"Over the course of this afternoon, the condition of the prime minister has worsened and, on the advice of his medical team, he has been moved to the intensive care unit at the hospital."

"The PM is receiving excellent care, and thanks all NHS staff for their hard work and dedication," it added.

The  move came after the Foreign Secretary led the latest coronavirus breifing from Downing Street.

Mr Raab, speaking at a press conference at Downing Street, said the Prime Minister remained "under observation" in hospital following his admittance with coronavirus on Sunday.

"I can tell you the PM had a comfortable night in hospital and is in good spirits," said Mr Raab.

He gave an update on the number of people the Foreign Office has helped to return to Britain.

He told a press briefing that his department had helped 200,000 return on commercial flights from Spain alone since the crisis began, 13,000 from Egypt and 8,000 from Indonesia.

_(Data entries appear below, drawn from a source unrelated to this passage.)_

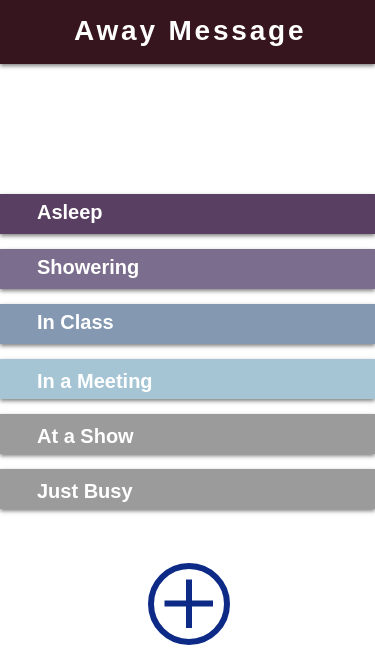
<!DOCTYPE html>
<html lang="en">
<head>
<meta charset="utf-8">
<title>Away Message</title>
<style>
:root {
  --header: #36151e;
  --asleep: #593f62;
  --showering: #7b6d8d;
  --class: #8499b1;
  --meeting: #a5c4d4;
  --inactive: #9b9b9b;
  --add: #0c2a86;
  --shadow: 0 2px 4px rgba(0, 0, 0, 0.5);
}
* { box-sizing: border-box; margin: 0; padding: 0; }
body {
  width: 375px;
  height: 667px;
  overflow: hidden;
  display: flex;
  flex-direction: column;
  background: #fff;
  color: #fff;
  font-family: "Liberation Sans", Arial, sans-serif;
  font-weight: 700;
}
.header {
  height: 64px;
  padding: 15px 0 0 74px;
  background: var(--header);
  box-shadow: var(--shadow);
}
.header h1 {
  font-size: 28px;
  line-height: 32px;
  letter-spacing: 2.8px;
  white-space: nowrap;
}
.statuses {
  display: flex;
  flex-direction: column;
  gap: 15px;
  margin-top: 130px;
  list-style: none;
}
.status {
  height: 40px;
  padding: 7px 37px 0;
  font-size: 20px;
  line-height: 23px;
  box-shadow: var(--shadow);
}
.status a, .add { color: inherit; text-decoration: none; }
.status.low { padding-top: 11px; }
.asleep { background: var(--asleep); }
.showering { background: var(--showering); }
.class { background: var(--class); }
.meeting { background: var(--meeting); }
.inactive { background: var(--inactive); }
.add {
  display: block;
  width: 82px;
  height: 82px;
  margin: 54px 0 0 148px;
}
.add svg { display: block; fill: none; stroke: var(--add); stroke-width: 6; }
</style>
</head>
<body>
<header class="header"><h1>Away Message</h1></header>
<main>
  <ul class="statuses">
    <li class="status asleep"><a href="#">Asleep</a></li>
    <li class="status showering"><a href="#">Showering</a></li>
    <li class="status class"><a href="#">In Class</a></li>
    <li class="status low meeting"><a href="#">In a Meeting</a></li>
    <li class="status low inactive"><a href="#">At a Show</a></li>
    <li class="status low inactive"><a href="#">Just Busy</a></li>
  </ul>
  <a class="add" href="#" aria-label="Add a message">
    <svg width="82" height="82" viewBox="0 0 82 82" aria-hidden="true">
      <circle cx="41" cy="41" r="38"/>
      <line x1="16.5" y1="40.5" x2="65" y2="40.5"/>
      <line x1="41" y1="16.5" x2="41" y2="65"/>
    </svg>
  </a>
</main>
</body>
</html>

Chartered flights by the UK Government from seven countries had helped more than 2,000 British nationals return home, while another 1,500 had been repatriated from cruise ships.

And the Cabinet minister promised all was being done to return those still stuck abroad, with more flights from India, South Africa, Nepal and the Philippines flying in later this week.

Mr Raab praised those on the front line of fighting the coronavirus pandemic, following the Queen's tributes on Sunday to the "national spirit of unity and resolve".

He said: "From our heroic doctors, nurses and care workers, through to those manning the tills at supermarkets and pharmacies, to those driving the lorries and the buses, they are all worthy of our applause and they are all worthy of our admiration.

"And on that note, both the Prime Minister and I would like to thank all the NHS staff for their truly heroic work and we urge the public to continue to follow the Government advice to stay at home, protect the NHS and save lives."

Professor Dame Angela McLean, deputy chief scientific adviser, said the efforts by Britons to stay at home "are working", and said the growth in the number of Covid-19 cases in hospitals is "not as bad as it would have been if we had not made these efforts".

She said: "It is working but the big question is, is the virus spread slowing down enough to make hospital admissions stabilise and then even fall?"

Dame Angela said the hospital admissions data by region had risen "very steadily" until April 1 and then showed a "more complicated behaviour, starting we hope to slow down".

She added: "But it really is too soon to see the effects of the big changes we've all made to our lives from March 23 onwards because that's only two weeks ago and it takes several weeks after you've become infected for you to realise you're ill enough that you really need to be in hospital.

"We're all watching these numbers very, very carefully and we're very much hoping what's going to happen next is they will at least stop rising."

Mr Raab said that the Prime Minister's team are "full throttle" in making sure that his directions and instructions are being implemented whilst he is in hospital.

He said the team was "full throttle making sure that his directions and his instructions are being implemented and followed through whether it's the purchase of ventilators through to the diplomatic effort to return UK nationals who are stranded abroad".

"But as ever, the Prime Minister will take the medical advice that he gets from his doctor."

Mr Raab said the Government's top priority is to "stop the spread and make sure we can get past the peak".

He was asked about what the Government's "exit strategy" is from the current lockdown policy.

He said: "That's the over-riding focus of the Government right now. The other decisions can be considered in light of the evidence that we're taking from Angela and Chris in due course."

Dame Angela said: "We need a good, long time series of data on all of these stages of infection in order to be able to tell what the impact of the measures that came on March 23 are going to be.

"It's too early to tell yet, we need people to carry on following those instructions so that we can work out three weeks later what actually happens in hospitals."

She added: "We need to know how well the current restrictions are working before we can say anything sensible about what the next stage might be."